**EXERCISE PROMPT**:
Go through the lines below and copy each one that holds the string "near".

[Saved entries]
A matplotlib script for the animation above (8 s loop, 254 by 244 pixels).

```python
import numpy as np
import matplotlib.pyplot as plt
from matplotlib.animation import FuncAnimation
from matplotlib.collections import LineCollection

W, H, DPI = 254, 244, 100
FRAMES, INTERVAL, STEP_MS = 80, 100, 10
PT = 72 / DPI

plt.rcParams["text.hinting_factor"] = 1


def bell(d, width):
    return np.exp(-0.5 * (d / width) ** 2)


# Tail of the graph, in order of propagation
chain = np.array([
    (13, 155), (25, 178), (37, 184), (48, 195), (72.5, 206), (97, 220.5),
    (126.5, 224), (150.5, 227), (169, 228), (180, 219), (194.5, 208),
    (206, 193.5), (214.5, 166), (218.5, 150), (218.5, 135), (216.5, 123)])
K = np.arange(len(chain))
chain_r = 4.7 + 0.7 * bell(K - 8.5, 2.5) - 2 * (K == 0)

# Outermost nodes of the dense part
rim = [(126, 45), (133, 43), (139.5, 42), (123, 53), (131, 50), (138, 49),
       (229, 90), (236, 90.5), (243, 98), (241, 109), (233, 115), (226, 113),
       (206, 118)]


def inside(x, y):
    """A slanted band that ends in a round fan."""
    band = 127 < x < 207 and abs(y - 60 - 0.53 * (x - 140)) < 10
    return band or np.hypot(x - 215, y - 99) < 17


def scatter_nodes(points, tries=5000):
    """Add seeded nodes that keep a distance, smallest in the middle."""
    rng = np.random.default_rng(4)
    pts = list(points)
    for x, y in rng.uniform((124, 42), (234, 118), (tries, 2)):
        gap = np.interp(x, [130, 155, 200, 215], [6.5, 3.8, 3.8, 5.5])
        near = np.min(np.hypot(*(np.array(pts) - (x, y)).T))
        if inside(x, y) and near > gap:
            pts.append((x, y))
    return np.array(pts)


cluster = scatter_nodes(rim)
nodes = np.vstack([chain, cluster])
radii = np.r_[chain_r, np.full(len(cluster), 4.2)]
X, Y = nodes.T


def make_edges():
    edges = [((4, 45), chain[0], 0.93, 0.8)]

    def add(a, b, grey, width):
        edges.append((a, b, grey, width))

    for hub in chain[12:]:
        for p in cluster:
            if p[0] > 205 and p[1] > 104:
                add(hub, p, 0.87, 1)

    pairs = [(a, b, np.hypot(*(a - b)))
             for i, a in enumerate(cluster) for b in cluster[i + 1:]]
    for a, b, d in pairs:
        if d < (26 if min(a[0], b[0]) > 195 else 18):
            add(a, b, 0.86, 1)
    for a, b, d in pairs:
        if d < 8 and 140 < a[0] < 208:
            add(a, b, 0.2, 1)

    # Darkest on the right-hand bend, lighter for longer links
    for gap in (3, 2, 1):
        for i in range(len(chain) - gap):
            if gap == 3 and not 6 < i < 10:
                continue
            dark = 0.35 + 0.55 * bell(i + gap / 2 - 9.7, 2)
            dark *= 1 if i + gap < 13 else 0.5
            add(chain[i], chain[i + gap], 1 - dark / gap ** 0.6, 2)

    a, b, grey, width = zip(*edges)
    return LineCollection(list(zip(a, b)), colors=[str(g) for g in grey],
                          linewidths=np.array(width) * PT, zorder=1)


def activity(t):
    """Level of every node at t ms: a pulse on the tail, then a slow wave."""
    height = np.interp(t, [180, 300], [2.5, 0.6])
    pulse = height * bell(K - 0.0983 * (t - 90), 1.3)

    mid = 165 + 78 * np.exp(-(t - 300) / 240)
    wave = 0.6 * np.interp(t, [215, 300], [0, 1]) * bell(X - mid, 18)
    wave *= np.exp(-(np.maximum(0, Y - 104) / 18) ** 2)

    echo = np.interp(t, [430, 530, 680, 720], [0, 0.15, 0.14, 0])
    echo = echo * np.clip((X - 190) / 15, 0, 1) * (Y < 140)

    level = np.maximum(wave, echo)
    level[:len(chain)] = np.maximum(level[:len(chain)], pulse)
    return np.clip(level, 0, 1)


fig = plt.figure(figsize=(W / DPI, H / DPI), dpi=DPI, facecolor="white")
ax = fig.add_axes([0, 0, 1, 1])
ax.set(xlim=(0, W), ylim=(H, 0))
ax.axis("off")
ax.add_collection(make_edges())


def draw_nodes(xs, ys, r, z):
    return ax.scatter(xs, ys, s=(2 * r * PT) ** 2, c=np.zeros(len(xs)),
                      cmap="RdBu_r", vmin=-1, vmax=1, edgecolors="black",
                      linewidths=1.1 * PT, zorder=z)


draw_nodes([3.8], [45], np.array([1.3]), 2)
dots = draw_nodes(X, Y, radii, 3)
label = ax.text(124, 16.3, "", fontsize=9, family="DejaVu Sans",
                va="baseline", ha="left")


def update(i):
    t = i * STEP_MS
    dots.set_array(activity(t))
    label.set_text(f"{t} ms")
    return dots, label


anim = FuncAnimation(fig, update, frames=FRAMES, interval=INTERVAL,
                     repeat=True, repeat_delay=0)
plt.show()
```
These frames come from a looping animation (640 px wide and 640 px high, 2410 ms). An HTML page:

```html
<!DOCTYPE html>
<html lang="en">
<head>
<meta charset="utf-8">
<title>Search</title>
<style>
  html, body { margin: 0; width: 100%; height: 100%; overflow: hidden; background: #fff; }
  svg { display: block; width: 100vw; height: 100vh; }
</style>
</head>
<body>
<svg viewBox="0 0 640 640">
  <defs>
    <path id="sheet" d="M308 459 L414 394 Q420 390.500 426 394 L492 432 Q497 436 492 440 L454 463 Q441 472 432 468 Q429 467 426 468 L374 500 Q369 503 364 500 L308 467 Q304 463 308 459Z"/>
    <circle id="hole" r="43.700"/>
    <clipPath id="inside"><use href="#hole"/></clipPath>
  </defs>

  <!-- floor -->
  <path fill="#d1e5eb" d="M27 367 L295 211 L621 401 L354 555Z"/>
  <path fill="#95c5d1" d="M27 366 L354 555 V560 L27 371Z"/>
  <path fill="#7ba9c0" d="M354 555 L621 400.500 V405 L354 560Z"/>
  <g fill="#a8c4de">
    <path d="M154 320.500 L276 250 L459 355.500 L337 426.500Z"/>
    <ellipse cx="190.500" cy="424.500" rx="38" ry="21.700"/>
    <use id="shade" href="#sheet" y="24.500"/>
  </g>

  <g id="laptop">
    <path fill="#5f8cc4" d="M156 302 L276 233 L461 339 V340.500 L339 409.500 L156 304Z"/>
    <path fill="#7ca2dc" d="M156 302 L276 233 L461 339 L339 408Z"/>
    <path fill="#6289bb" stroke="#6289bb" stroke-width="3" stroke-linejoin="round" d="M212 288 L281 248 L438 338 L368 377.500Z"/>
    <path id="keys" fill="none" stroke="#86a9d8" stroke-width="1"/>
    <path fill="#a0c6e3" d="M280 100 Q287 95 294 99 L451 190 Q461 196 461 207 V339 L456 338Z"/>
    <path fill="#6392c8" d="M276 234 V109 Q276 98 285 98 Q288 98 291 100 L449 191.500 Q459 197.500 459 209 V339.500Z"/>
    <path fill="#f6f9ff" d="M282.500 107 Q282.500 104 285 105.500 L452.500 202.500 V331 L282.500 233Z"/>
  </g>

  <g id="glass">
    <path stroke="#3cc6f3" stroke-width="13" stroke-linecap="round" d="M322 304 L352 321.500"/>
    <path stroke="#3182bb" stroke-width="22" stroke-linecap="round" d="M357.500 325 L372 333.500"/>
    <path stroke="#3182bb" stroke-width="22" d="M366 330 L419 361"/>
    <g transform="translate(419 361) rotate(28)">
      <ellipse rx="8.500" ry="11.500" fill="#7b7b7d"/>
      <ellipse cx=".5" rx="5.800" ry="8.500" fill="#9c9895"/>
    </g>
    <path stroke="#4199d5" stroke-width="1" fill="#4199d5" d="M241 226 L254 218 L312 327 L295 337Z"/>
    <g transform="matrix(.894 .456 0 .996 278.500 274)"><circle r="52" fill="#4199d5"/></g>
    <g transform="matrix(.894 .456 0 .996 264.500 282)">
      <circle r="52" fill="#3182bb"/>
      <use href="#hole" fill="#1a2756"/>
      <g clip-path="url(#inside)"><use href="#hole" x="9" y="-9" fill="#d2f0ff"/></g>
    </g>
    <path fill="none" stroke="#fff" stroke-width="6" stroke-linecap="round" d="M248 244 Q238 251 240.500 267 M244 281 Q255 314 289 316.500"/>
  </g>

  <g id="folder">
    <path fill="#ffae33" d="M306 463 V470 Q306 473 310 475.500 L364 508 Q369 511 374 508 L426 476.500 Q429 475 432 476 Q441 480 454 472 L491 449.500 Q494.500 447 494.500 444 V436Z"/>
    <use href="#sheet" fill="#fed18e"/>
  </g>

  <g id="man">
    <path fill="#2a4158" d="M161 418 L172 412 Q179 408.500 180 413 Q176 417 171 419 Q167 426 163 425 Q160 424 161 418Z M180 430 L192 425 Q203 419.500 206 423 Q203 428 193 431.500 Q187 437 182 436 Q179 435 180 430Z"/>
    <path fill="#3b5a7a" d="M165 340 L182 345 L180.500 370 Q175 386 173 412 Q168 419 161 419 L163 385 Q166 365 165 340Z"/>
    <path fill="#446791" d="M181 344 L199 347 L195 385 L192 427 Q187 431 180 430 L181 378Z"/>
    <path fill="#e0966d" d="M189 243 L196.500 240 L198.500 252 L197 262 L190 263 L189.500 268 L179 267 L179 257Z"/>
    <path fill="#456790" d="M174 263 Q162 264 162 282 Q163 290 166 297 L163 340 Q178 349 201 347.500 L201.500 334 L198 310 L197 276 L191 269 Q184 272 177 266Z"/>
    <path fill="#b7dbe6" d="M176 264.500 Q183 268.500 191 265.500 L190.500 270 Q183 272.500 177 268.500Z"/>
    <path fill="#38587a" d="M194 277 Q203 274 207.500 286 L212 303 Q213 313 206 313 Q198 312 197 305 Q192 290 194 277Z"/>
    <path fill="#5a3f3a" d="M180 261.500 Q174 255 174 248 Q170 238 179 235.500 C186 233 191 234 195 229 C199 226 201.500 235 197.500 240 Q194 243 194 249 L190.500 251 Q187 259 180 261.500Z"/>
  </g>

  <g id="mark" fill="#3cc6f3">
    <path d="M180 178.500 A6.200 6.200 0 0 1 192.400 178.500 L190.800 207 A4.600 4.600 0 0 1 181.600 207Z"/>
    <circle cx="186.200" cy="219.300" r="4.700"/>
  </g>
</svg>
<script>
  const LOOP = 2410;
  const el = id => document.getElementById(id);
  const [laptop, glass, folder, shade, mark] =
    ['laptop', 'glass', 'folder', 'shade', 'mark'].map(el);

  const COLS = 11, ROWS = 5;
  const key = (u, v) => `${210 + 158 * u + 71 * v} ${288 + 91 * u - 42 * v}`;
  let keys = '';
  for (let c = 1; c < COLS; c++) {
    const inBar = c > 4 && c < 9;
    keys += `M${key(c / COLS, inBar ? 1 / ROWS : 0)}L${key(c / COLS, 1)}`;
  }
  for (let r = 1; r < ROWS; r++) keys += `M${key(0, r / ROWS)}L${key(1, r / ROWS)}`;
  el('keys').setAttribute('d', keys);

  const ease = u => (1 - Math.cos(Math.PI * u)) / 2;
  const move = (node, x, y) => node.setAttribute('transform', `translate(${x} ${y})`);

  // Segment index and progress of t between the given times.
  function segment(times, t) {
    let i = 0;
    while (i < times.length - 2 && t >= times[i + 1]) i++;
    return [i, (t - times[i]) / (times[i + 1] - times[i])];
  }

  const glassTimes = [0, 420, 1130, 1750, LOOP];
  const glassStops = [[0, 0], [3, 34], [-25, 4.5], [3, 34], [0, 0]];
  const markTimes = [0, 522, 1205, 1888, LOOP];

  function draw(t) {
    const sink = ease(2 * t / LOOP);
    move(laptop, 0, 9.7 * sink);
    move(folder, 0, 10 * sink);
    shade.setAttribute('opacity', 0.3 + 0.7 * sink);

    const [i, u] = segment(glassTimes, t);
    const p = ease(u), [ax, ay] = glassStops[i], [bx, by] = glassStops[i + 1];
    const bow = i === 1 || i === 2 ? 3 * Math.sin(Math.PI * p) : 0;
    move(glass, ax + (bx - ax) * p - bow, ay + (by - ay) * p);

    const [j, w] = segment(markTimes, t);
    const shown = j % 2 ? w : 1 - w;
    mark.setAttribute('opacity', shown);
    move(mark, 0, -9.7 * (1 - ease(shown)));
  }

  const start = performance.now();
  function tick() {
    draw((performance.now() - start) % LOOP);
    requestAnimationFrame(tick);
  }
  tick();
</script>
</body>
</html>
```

**ANSWER FOR THIS EXERCISE**:
        near = np.min(np.hypot(*(np.array(pts) - (x, y)).T))
        if inside(x, y) and near > gap:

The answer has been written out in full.